Likewise, offer programs for professional development: apprenticeships under more senior members, or general training opportunities for whoever may be interested.
Finally, challenge your them with more stimulating tasks and projects. Rewarding jobs take more than simple muscle memory; keep your team on their toes, and give them room to surprise themselves with what they can do.
4. Your Team is Underpaid
Your employees must be able to feel like they’re working under liveable conditions if you’re going to have any hope of keeping them. A competitive salary and a good benefits package reassures your workers that they’re being treated well. Without these, you run the risk of your tradies moving onto greener pastures —i.e. your competitors.
Improving your basic employment package and raising your team’s salaries at fair intervals can make a significant change in the way your workers see their jobs. Studies show that the average employee earns roughly 5% more when changing careers; matching this price when the time comes to dish out raises could be the key to retaining your workforce.
A comprehensive benefits package can also sweeten the option to stick around. Throw in some costless benefits like flexible hours or extra time off, and they’ll be sure to think twice before leaving.

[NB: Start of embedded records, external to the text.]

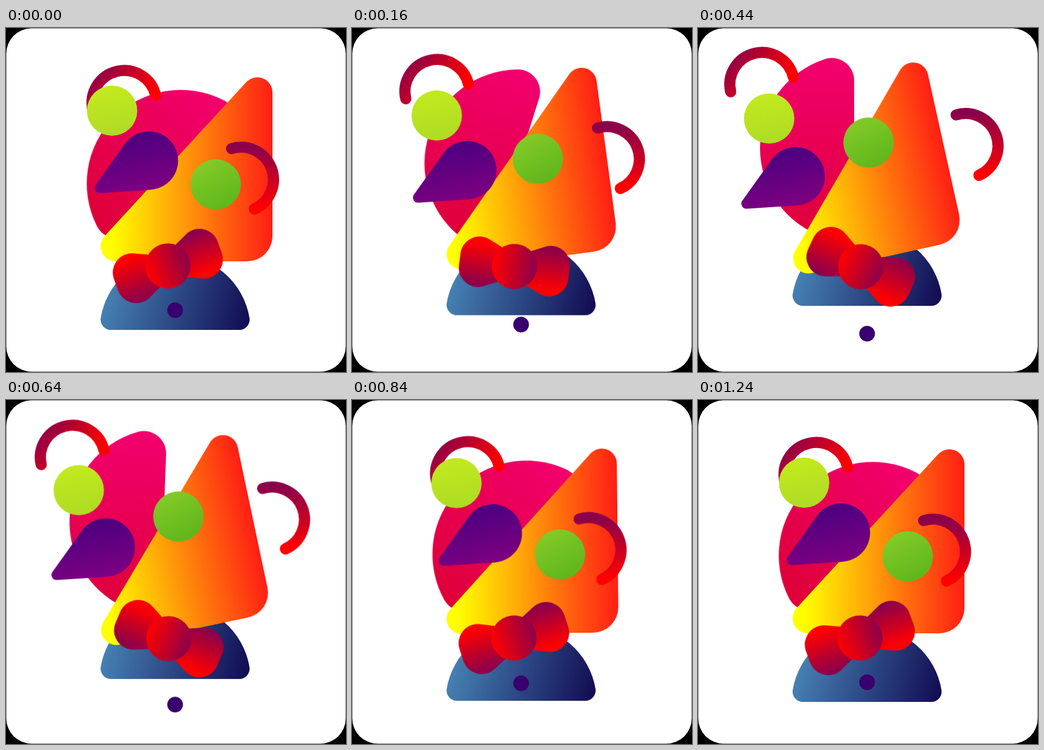
Animation of 564 by 572 pixels, one loop 1280 ms. Source, as an HTML page without scripts:

```html
<!DOCTYPE html>
<html lang="en">
<head>
<meta charset="utf-8">
<title>Geometric bear</title>
<style>
  html, body { margin: 0; width: 100%; height: 100%; overflow: hidden; background: #000; }
  svg { display: block; width: 564px; height: 572px; }

  .part {
    --x: 0px; --y: 0px; --turn: 0deg;
    animation: shift 1280ms infinite;
  }
  /* 300 ms out, hold, 300 ms back */
  @keyframes shift {
    0%, 4.3% { transform: none; animation-timing-function: ease; }
    27.7%, 48.6% {
      transform: translate(var(--x), var(--y)) rotate(var(--turn));
      animation-timing-function: ease;
    }
    72%, 100% { transform: none; }
  }

  .face { --x: -53.8px; --y: -3.8px; --turn: -45deg; transform-origin: 234.8px 203.8px; }
  .mask { --x: -29.5px; --y: -2.3px; --turn: -12.5deg; transform-origin: 299.5px 235px; }
  .bow { --x: 1.5px; --y: 1.3px; --turn: 45deg; transform-origin: 268.5px 395.7px; }
  .body { --y: -40px; }
  .button { --y: 39px; }
  .nose { --x: -75px; --y: 26px; }
  .eye-left { --x: -58px; --y: 13px; }
  .eye-right { --x: -65px; --y: -69.5px; }
  .ear-left { --x: -90px; --y: -30px; }
  .ear-right { --x: 54px; --y: -56px; }

  .ear { fill: none; stroke-width: 18.5; stroke-linecap: round; }
</style>
</head>
<body>
<svg viewBox="0 0 564 572">
  <defs>
    <linearGradient id="pink" x1="0" y1="0" x2="0" y2="1">
      <stop stop-color="#f2006e"/><stop offset="1" stop-color="#de0038"/>
    </linearGradient>
    <linearGradient id="fire">
      <stop stop-color="#ff0"/><stop offset=".06" stop-color="#ff0"/><stop offset="1" stop-color="#ff1e14"/>
    </linearGradient>
    <linearGradient id="navy" gradientUnits="userSpaceOnUse" x1="165" y1="440" x2="396" y2="502">
      <stop stop-color="#4682b4"/><stop offset="1" stop-color="#130e54"/>
    </linearGradient>
    <linearGradient id="plum" x1=".35" y1="0" x2=".65" y2="1">
      <stop stop-color="#470080"/><stop offset="1" stop-color="#800080"/>
    </linearGradient>
    <linearGradient id="lime" x1=".4" y1="0" x2=".6" y2="1">
      <stop stop-color="#c3ea1e"/><stop offset="1" stop-color="#aedb25"/>
    </linearGradient>
    <linearGradient id="leaf" x1=".2" y1="0" x2=".8" y2="1">
      <stop stop-color="#86cc28"/><stop offset="1" stop-color="#5cb41c"/>
    </linearGradient>
    <linearGradient id="wine">
      <stop stop-color="#f00"/><stop offset="1" stop-color="#8b004b"/>
    </linearGradient>
    <linearGradient id="wine-down" href="#wine" x1=".5" y1=".1" x2=".5" y2=".95"/>
    <linearGradient id="wine-left" href="#wine" x1="1" y1=".5" x2=".05" y2="0"/>
    <linearGradient id="wine-up" href="#wine" x1=".5" y1="1" x2=".5" y2="0"/>
    <path id="lobe" fill="url(#wine-down)"
      d="M-18-26L-46-39A32 32 0 0 0-91.5-10V10A32 32 0 0 0-46 39L-18 26Z"/>
  </defs>

  <rect x=".5" y=".5" width="563" height="571" rx="42" fill="#fff"/>

  <path class="part body" fill="url(#navy)"
    d="M174 502A17 17 0 0 1 157.1 482.3A125 125 0 0 1 403.9 482.3A17 17 0 0 1 387 502Z"/>
  <circle class="part button" cx="280.5" cy="469.3" r="13" fill="#38006e"/>

  <g class="part face">
    <path transform="translate(234.8 203.8) rotate(45)" fill="url(#pink)"
      d="M78-113A37 37 0 0 0 29.5-148.3A156 156 0 0 0 29.5 148.3A37 37 0 0 0 78 113Z"/>
  </g>
  <path class="part mask" fill="url(#fire)"
    d="M398.6 90.1A25 25 0 0 1 442 107V346A42 42 0 0 1 400 388H182A25 25 0 0 1 163.6 346.1Z"/>

  <path class="part ear ear-left" stroke="url(#wine-left)" d="M144.2 136A53.2 53.2 0 0 1 248.2 112"/>
  <path class="part ear ear-right" stroke="url(#wine-up)" d="M374.2 200.5A53.8 53.8 0 0 1 412 301"/>

  <path class="part nose" fill="url(#plum)"
    d="M156.1 274.5L240.2 268.9A48.5 48.5 0 1 0 197.5 192.4L148.6 261.1A8.5 8.5 0 0 0 156.1 274.5Z"/>
  <circle class="part eye-left" cx="176" cy="137.5" r="41.8" fill="url(#lime)"/>
  <circle class="part eye-right" cx="348" cy="260" r="41.8" fill="url(#leaf)"/>

  <g class="part bow">
    <g transform="translate(268.5 395.7) rotate(-20)">
      <use href="#lobe"/>
      <use href="#lobe" transform="rotate(180)"/>
      <circle r="37.5" fill="url(#wine)"/>
    </g>
  </g>
</svg>
</body>
</html>
```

Keeping your packages and wages up to date may seem like a lot of effort, but if you play your cards right, it’ll cost you far less than losing employees on a regular basis.
5. Your Team is Unequipped
When we say your team is unequipped, we aren’t telling you to drop by the hardware store for better tools. We mean your workflow might be stifling their productivity.
Put yourself in your employees’ shoes and ask yourself how easily you can get things done given the policies that have been set. Does your set of rules and protocols encourage more careful work, or does it pose a headache to anyone who wants to get things done around the shop?
Employees can, and have, quit out of professional frustration. If you’ve done the right thing and hired a passionate and highly motivated team, don’t make their jobs harder than they have to be by setting unnecessary policies. Instead, create house rules with the intention of turning your workplace into a productive and efficient environment.
Equip your employees with the right policies, and you’ll find them working harder, faster, and with a greater chance to stick around for the long haul.
A dip in employee retention means more than just losing tradies and needing to rehire. Your shop’s momentum stalls, development is held back, and your business might never fire on all cylinders.
Securing great employee retention has to begin with awareness: watch your team closely for any signals of discontent, and once you’ve spotted them, trace the problem back to its source.
Managing your team to avoid employee churn can be tough, but definitely worth the effort.